"I forgot what I was going to say and completely screwed up my presentation. It was so embarrassing!"
To screw something up.
If you screw something up, it means you you make a mistake, damage something, or spoil something.
"What kind of punishment do you give to employees who screw up important projects?"
So, can you guess what it means if you call a person a screw-up?
"Bill is the only screw-up in a family of successes; it seems he can’t do anything right."
If you call someone a screw-up, it means that they are someone who makes a lot of mistakes or very bad decisions.
"Bill lost his job because his constant screw-ups were costing the company a fortune."
So Bill is a screw up, and he’s always screwing up!

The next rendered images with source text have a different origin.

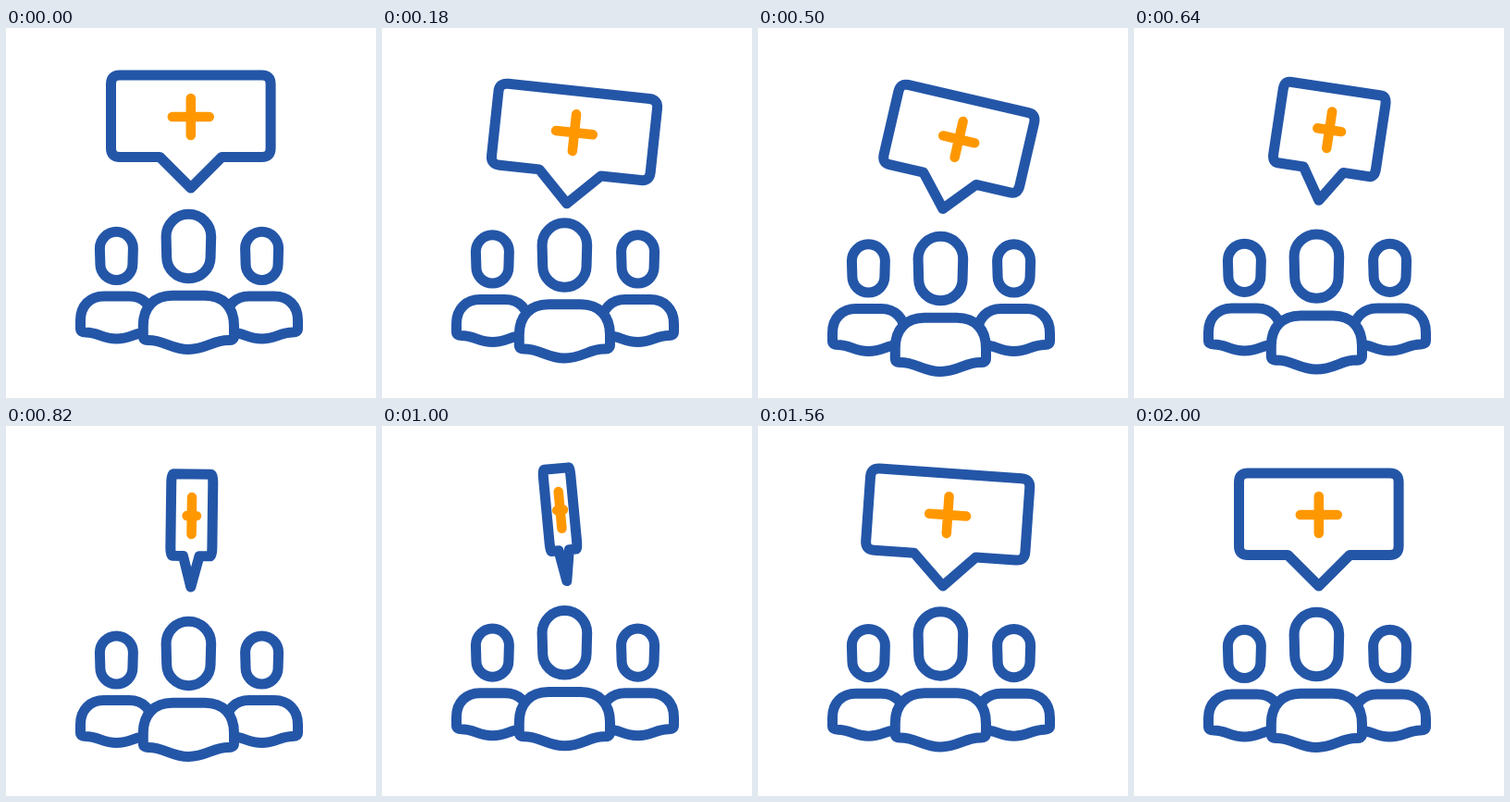
Recreate the animation shown at these times as an HTML page. Size 400 px wide and 400 px high, loop 3190 ms.

```html
<!DOCTYPE html>
<html lang="en">
<head>
<meta charset="utf-8">
<title>People and speech bubble</title>
<style>
  html, body { margin: 0; width: 100%; height: 100%; overflow: hidden; background: #fff; }
  svg { display: block; width: 100%; height: 100%; }
  path { fill: #fff; stroke: #2456a8; stroke-width: 11; stroke-linecap: round; stroke-linejoin: round; }
  #plus { stroke: #ff9800; stroke-width: 10.5; fill: none; }
</style>
</head>
<body>
<svg viewBox="0 0 400 400">
  <defs>
    <g id="person">
      <path d="M101.4 238.3a18 18 0 0 1 36 0l-.5 17a17.5 17.2 0 0 1-35 0z"/>
      <path d="M80.5 316C80.5 300 91 290 106 290H133C148 290 158.5 300 158.5 316V325Q158.5 329 153 329C139 329 135 336 119.5 336C104 336 100 329 86 329Q80.5 329 80.5 325Z"/>
    </g>
  </defs>
  <g id="sides">
    <use href="#person"/>
    <use href="#person" transform="translate(396) scale(-1 1)"/>
  </g>
  <g id="leader">
    <path d="M173.1 225.3a24.3 24 0 0 1 48.6 0l-.6 22.4a23.7 23 0 0 1-47.4 0z"/>
    <path d="M148.3 322C148.3 302 160 289.3 180 289.3H215C235 289.3 246.5 302 246.5 322V333Q246.5 338 240 337.5C224 337.5 216 347.5 197.4 347.5C179 347.5 171 337.5 154 337.5Q148.3 338 148.3 333Z"/>
  </g>
  <g id="bubble">
    <path id="outline"/>
    <path id="plus"/>
  </g>
</svg>
<script>
const LOOP = 3190;
const el = id => document.getElementById(id);

// Smooth 0 to 1 between two times.
function ease(t, start, end) {
  const p = Math.min(1, Math.max(0, (t - start) / (end - start)));
  return p * p * (3 - 2 * p);
}

const spin = t => 1 - 2 * ease(t, 310, 1550);
const drop = t => 28 * ease(t, 0, 320) - 33.5 * ease(t, 320, 1020) + 5.5 * ease(t, 1020, 1560);
const tilt = t => 14.2 * ease(t, 0, 400) - 20.7 * ease(t, 400, 1100)
  + 10.5 * ease(t, 1100, 1550) - 4 * ease(t, 1550, 2000);

// Sink, rest, spring past the start by 4, settle.
const bob = (t, depth) => depth * ease(t, 0, 420) - (depth + 4) * ease(t, 540, 1100) + 4 * ease(t, 1100, 1700);

// Coordinates are relative to the bubble's tip; only x is squeezed, so strokes keep their weight.
function drawBubble(width) {
  const left = -86.3, right = 86.3, top = -122, bottom = -33.5, round = 9.5;
  const at = (x, y) => `${(x * width).toFixed(2)} ${y} `;
  const line = (x, y) => 'L' + at(x, y);
  const corner = (x, y, x2, y2) => 'Q' + at(x, y) + at(x2, y2);
  el('outline').setAttribute('d', 'M0 0' + line(bottom, bottom)
    + line(left + round, bottom) + corner(left, bottom, left, bottom - round)
    + line(left, top + round) + corner(left, top, left + round, top)
    + line(right - round, top) + corner(right, top, right, top + round)
    + line(right, bottom - round) + corner(right, bottom, right - round, bottom)
    + line(-bottom, bottom) + 'Z');
  el('plus').setAttribute('d', 'M' + at(-20, -77) + line(20, -77) + 'M0 -97V-57');
}

function frame() {
  const t = performance.now() % LOOP;
  const move = (id, transform) => el(id).setAttribute('transform', transform);
  drawBubble(spin(t));
  move('bubble', `translate(199.8 ${173 + drop(t)}) rotate(${tilt(t)})`);
  move('leader', `translate(0 ${bob(t, 24)})`);
  move('sides', `translate(0 ${bob(t - 40, 13.5)})`);
  requestAnimationFrame(frame);
}
frame();
</script>
</body>
</html>
```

Today’s authentic example comes from the BBC Online:
Internet giant AOL has apologised for releasing the search queries of more than 650,000 of its US subscribers.
The company admitted the release to researchers was ‘a screw up’ and had breached the privacy of its users.
See how to screw something up is used.
See how the noun screw up is used.
That’s all from 2-minute English for today; we’ll see you next time!